**Task directions**. For the data below, the lines that hold "body" should be counted; only the resulting number is expected.

▽

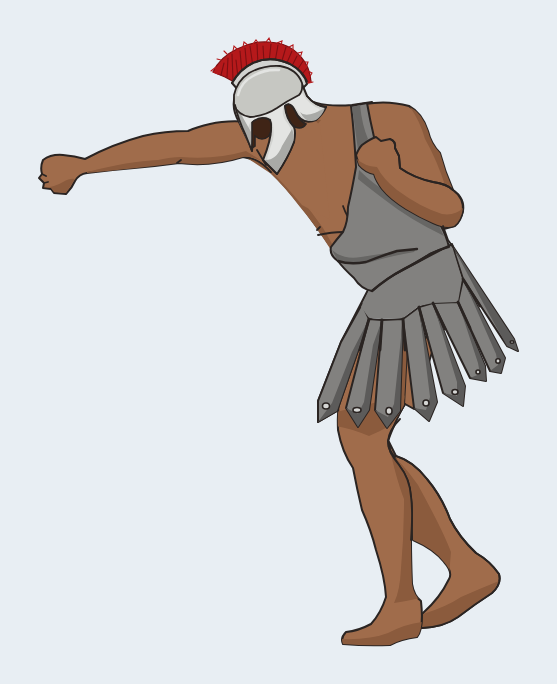
<!DOCTYPE html>
<html lang="en">
<head>
<meta charset="utf-8">
<title>Punching warrior</title>
<style>
:root{--paper:#e8eef3;--skin:#a06c4b;--skin-shade:#8b5b3d;--cloth:#82817f;--cloth-shade:#676664;--strap-shade:#5c5b5a;--line:#2a2422;--metal:#d2d3d0;--metal-light:#e3e4e2;--metal-dome:#c6c7c2;--metal-shade:#a9aaa7;--eye:#3f2416;--crest:#b5191b;--crest-dark:#7d0f12}
html,body{margin:0;height:100%;overflow:hidden;background:var(--paper)}
svg{display:block;width:557px;height:684px}
.skin,.cloth,.metal{stroke:var(--line);stroke-width:2;stroke-linejoin:round;stroke-linecap:round}
.skin{fill:var(--skin)}
.cloth{fill:var(--cloth)}
.metal{fill:var(--metal)}
.skin-shade{fill:var(--skin-shade)}
.cloth-shade{fill:var(--cloth-shade)}
.strap-shade{fill:var(--strap-shade)}
.line{fill:none;stroke:var(--line);stroke-width:1.8;stroke-linecap:round;stroke-linejoin:round}
.fold{stroke-width:2.4}
.stud{fill:#d6d6d4;stroke:var(--line);stroke-width:1.6}
.crest{fill:var(--crest);stroke:var(--crest-dark);stroke-width:1.2;stroke-linejoin:round}
.hair{fill:none;stroke:var(--crest-dark);stroke-width:1.1;stroke-linecap:round}
.wisp{fill:none;stroke:var(--crest);stroke-width:1.1;stroke-linecap:round}
</style>
</head>
<body>
<svg viewBox="0 0 557 684" role="img" aria-label="Helmeted warrior in a grey tunic throwing a punch">
<defs>
<clipPath id="back-leg-clip"><path d="M388 440L392 426L405 404L436 340L400 330L380 400L390 450Q404 470 411 500L413 540Q434 549 444 562Q453 572 449 579Q440 598 423 613L422 628Q444 627 458 617Q475 604 492 593Q502 584 499 574Q490 561 476 553Q459 537 450 519Q442 497 427 479Q413 461 396 456Z"/></clipPath>
<clipPath id="front-leg-clip"><path id="front-leg" d="M341 380Q337 405 338 430Q342 452 353 468Q357 489 362 510Q371 530 376 550Q385 578 386 597Q381 613 371 624Q358 631 346 632Q340 638 343 644Q366 646 390 645Q401 639 417 637Q424 629 421 601Q414 596 412 584Q411 560 411 540Q413 512 411 497Q410 479 399 465Q388 452 388 441Q394 424 404 405L408 330L370 320Z"/></clipPath>
</defs>

<g id="back-leg">
<path class="skin" d="M388 440L392 426L405 404L414 409L436 340L400 330L380 400L390 450Q404 470 411 500L413 540Q434 549 444 562Q453 572 449 579Q440 598 423 613L422 628Q444 627 458 617Q475 604 492 593Q502 584 499 574Q490 561 476 553Q459 537 450 519Q442 497 427 479Q413 461 396 456Z"/>
<g clip-path="url(#back-leg-clip)">
<path class="skin-shade" d="M388 452Q402 462 418 485Q430 507 438 523Q446 539 451 552L449 576L413 541L410 497Z"/>
<path class="skin-shade" d="M423 614Q446 607 461 597Q479 589 499 581L490 599L454 624L421 630Z"/>
</g>
<path class="line" d="M388 440L392 426L405 404M396 456Q413 461 427 479Q442 497 450 519Q459 537 476 553Q490 561 499 574Q502 584 492 593Q475 604 458 617Q444 627 422 628"/>
</g>

<g id="front-leg-group">
<use href="#front-leg" class="skin"/>
<g clip-path="url(#front-leg-clip)">
<path class="skin-shade" d="M336 412L407 395L391 425Q381 431 369 436Q350 428 336 426Z"/>
<path class="skin-shade" d="M388 441Q396 479 404 499Q404 535 401 568Q400 591 394 603Q402 602 421 598L413 570L413 490Z"/>
<path class="skin-shade" d="M341 639Q370 640 388 633Q405 624 422 622V647H341Z"/>
<path class="skin-shade" d="M402 330L410 330L405 405L390 428L397 380Z"/>
</g>
<path class="line" d="M388 441Q388 452 399 465Q410 479 411 497Q413 512 411 540M400 419Q389 430 388 441"/>
</g>

<g id="torso">
<path class="skin" d="M238 125L300 95Q316 108 352 105L372 102L400 160L390 250L333 250Q315 224 302 207Q285 185 271 172Q258 160 244 157Z"/>
<path class="skin-shade" d="M247 158Q264 161 280 174Q301 197 323 228L335 249L331 250Q313 222 300 207Q284 186 270 173Z"/>
<path class="skin-shade" d="M292 141Q306 140 321 120Q308 119 300 118Z"/>
<path class="line" d="M317 230L320 227M318 235Q332 232 343 232M343 206Q345 212 348 217M295 142L307 143"/>
</g>

<g id="punching-arm">
<path class="skin" d="M249 122Q227 120 210 124Q197 127 188 131Q165 131 143 136Q113 144 85 159Q75 156 63 155Q51 154 43 160Q40 167 42 174L39 178L44 183L43 188L51 189L54 193L66 194Q72 188 75 181Q79 174 87 173Q110 170 134 168Q157 166 179 163Q211 167 243 157Q258 157 271 172L300 150L275 115Z"/>
<path class="skin" style="stroke:none" d="M242 124L300 108L320 125L330 220L302 205Q287 187 273 173Q260 157 244 156Z"/>
<path class="skin-shade" d="M87 172Q129 161 158 160Q171 157 181 157Q215 160 246 151L262 161Q252 156 243 157Q211 167 179 163Q140 168 87 173Z"/>
<path class="skin-shade" d="M43 188Q55 187 63 182Q70 178 75 179L66 193L54 192L51 188Z"/>
<path class="line" d="M42 174L46 176M44 183L48 182M177 163L181 160M257 150L266 165"/>
</g>

<g id="rear-shoulder">
<path class="skin" d="M365 104Q388 100 409 106Q422 113 428 131Q431 144 440 153Q445 172 453 190Q465 198 463 211Q461 221 455 226L440 230L380 190L370 140Z"/>
<path class="skin-shade" d="M410 107Q420 121 425 139Q437 160 446 188L453 190Q445 172 440 153Q431 144 428 131Q422 113 410 107Z"/>
</g>

<g id="skirt">
<path class="cloth" d="M369 288L341 342L318 401V422L337 411L360 345L368 320L376 315L382 318L384 312L403 318L406 305L419 303L431 303L434 298L456 308L459 300L463 277L452 244Z"/>
<g id="strap-1">
<path class="cloth" d="M362 304L341 342L318 401L318 422L337 411L369 319Z"/>
<path class="strap-shade" d="M369 319L337 411L318 422L332 403L352 352Z"/>
</g>
<g id="strap-2">
<path class="cloth" d="M369 319L346 408L358 427L369 410L382 320Z"/>
<path class="strap-shade" d="M382 320L369 410L358 427L346 408L358 414L364 402L373 345Z"/>
</g>
<g id="strap-3">
<path class="cloth" d="M382 320L375 410L387 428L400 411L403 319Z"/>
<path class="strap-shade" d="M403 319L400 411L387 428L375 410L388 417L394 404Z"/>
</g>
<g id="strap-4">
<path class="cloth" d="M403 319L414 408L429 421L437 402L419 307Z"/>
<path class="strap-shade" d="M419 307L437 402L429 421L414 408L426 410L430 397Z"/>
</g>
<g id="strap-5">
<path class="cloth" d="M419 307L443 393L463 406L465 386L433 303Z"/>
<path class="strap-shade" d="M433 303L465 386L463 406L443 393L457 396L457 382Z"/>
</g>
<g id="strap-6">
<path class="cloth" d="M433 303L470 378L486 381L485 366L458 302Z"/>
<path class="strap-shade" d="M458 302L485 366L486 381L470 378L480 374L478 363Z"/>
</g>
<g id="strap-7">
<path class="cloth" d="M458 302L490 371L501 373L505 358L463 279Z"/>
<path class="strap-shade" d="M463 279L505 358L501 373L490 371L498 365L496 354Z"/>
</g>
<g id="strap-8">
<path class="cloth" d="M463 279L507 346L518 351L514 339L452 245Z"/>
<path class="strap-shade" d="M452 245L514 339L518 351L507 346L488 312Z"/>
</g>
<path d="M369 290L452 246L462 279L458 302L433 303L419 306L403 318L382 319L369 318L361 307Z" fill="var(--cloth)"/>
<g fill="none" stroke="var(--line)" stroke-width="2.8" stroke-linecap="round"><path d="M369 319L360 350M382 320L380 350M403 319L405 350M419 307L427 337M433 303L445 329M458 302L470 328M463 279L480 306"/></g>
<g class="stud"><ellipse cx="326" cy="406" rx="3.5" ry="3"/><ellipse cx="357" cy="410" rx="4" ry="2.5"/><ellipse cx="389" cy="411" rx="3" ry="3.5"/><circle cx="426" cy="403" r="3"/><ellipse cx="455" cy="392" rx="3" ry="2.5"/><circle cx="478" cy="372" r="2"/><circle cx="498" cy="361" r="2.2"/><ellipse cx="512" cy="342" rx="1.8" ry="1.3"/></g>
</g>

<g id="tunic">
<path class="cloth" d="M351 106L367 103Q370 120 374 137L375 174Q390 194 413 207L441 226Q446 235 449 247Q440 249 430 254Q415 263 404 269Q387 278 372 291Q361 289 354 278Q343 268 338 261Q329 255 331 247Q337 239 343 232Q348 222 348 207Q352 190 356 167Q354 130 351 106Z"/>
<path class="cloth-shade" d="M352 107L360 105Q362 125 368 139L358 150Q355 128 352 107Z"/>
<path class="cloth-shade" d="M332 250Q343 260 361 257Q386 253 416 249L414 252Q386 257 368 263Q349 266 338 261Z"/>
<path class="cloth-shade" d="M359 170Q373 184 387 192Q409 207 439 226L444 236Q409 219 385 200Q369 188 358 179Z"/>
<path class="line fold" d="M338 261Q350 265 366 262Q381 256 397 251L417 249M372 291Q387 278 404 269Q420 261 430 254L449 246"/>
</g>

<g id="guarding-arm">
<path class="skin" d="M356 155Q359 148 362 145Q370 139 376 137L381 141L390 139Q396 141 395 148L399 156L400 168Q414 178 433 182Q447 184 453 190Q464 198 463 211Q460 222 454 226Q446 229 433 223Q419 217 406 209Q390 199 382 189Q376 181 374 174Q365 172 359 165Z"/>
<path class="skin-shade" d="M357 159Q364 166 377 167Q383 179 397 190Q420 207 442 214Q455 216 463 208Q461 221 454 226Q446 229 433 223Q419 217 406 209Q390 199 382 189Q376 181 374 174Q365 172 359 165Z"/>
<path class="line" d="M390 139Q396 141 395 148L399 156L400 168Q414 178 433 182Q447 184 453 190M443 226L448 240L453 247"/>
</g>

<g id="helmet">
<path class="crest" d="M213 72Q220 57 237 49Q253 41 268 42Q290 43 301 57Q310 67 311 82L302 81Q297 69 284 64Q268 59 252 67Q242 73 236 83L225 77Z"/>
<path class="hair" d="M221 75L224 63M227 77L228 58M233 80L232 54M238 78L236 60M242 73L240 51M247 70L245 48M253 67L250 46M258 65L257 44M264 63L263 46M269 62L271 44M275 62L278 45M281 64L286 47M286 65L292 51M291 68L297 56M296 72L303 61M300 77L307 68"/>
<path class="wisp" d="M213 72L218 74L216 67M216 67L211 71M221 60L217 59M227 54L224 51M233 51L234 46L238 50M243 47L244 42L249 46M253 44L256 40L259 44M266 42L269 38L271 43M277 43L282 41L281 46M289 47L293 45L293 51M298 53L302 52L300 58M304 62L308 62L306 68M308 71L312 73L309 78M311 81L305 84L313 82"/>
<path class="metal" d="M232 83Q240 69 253 63Q271 55 290 64Q304 72 307 84L300 91L239 91Z"/>
<path class="metal" d="M235 96Q231 108 239 122L249 143L252 151Q253 133 256 121Q264 116 270 120Q274 133 263 160L277 174Q288 158 294 142Q296 132 294 127Q286 119 285 106Q290 101 295 111Q302 126 316 120Q323 114 326 107Q315 106 307 96L302 84Z"/>
<path d="M252 122Q261 115 270 120Q273 129 269 136Q262 142 255 136L255 146L252 148ZM285 106Q290 101 295 111Q299 121 306 124Q302 130 295 127Q287 121 285 106Z" fill="var(--eye)" stroke="var(--line)" stroke-width="1.6"/>
<path d="M237 101Q237 117 246 132L250 123Q259 113 271 118Q275 128 273 140Q268 154 267 160L276 170Q286 156 292 141Q293 131 288 124Q280 115 284 105Q290 99 297 110Q303 121 313 118L320 109Q309 105 302 93Z" fill="var(--metal-light)"/>
<path d="M264 160Q276 161 282 146Q288 136 292 129Q296 138 291 149L277 173ZM300 112Q306 119 325 108Q322 116 316 120Q306 124 300 112ZM237 107L251 132V149L239 122Z" fill="var(--metal-shade)"/>
<path d="M234 95Q237 81 249 73Q263 65 280 66Q297 69 302 83Q303 91 299 95Q287 101 277 108Q265 116 250 117Q238 115 234 105Z" fill="var(--metal-dome)" stroke="var(--line)" stroke-width="1.8"/>
<path class="line" d="M232 83Q240 69 253 63Q271 55 290 64Q302 70 307 81M235 105Q238 119 246 136L252 151M263 160L277 174Q288 158 294 142M307 96Q315 106 326 107"/>
<path d="M238 95Q241 82 253 76Q265 69 279 70" fill="none" stroke="var(--metal-light)" stroke-width="2.5" stroke-linecap="round"/>
</g>
</svg>
</body>
</html>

△

**Task answer**. 3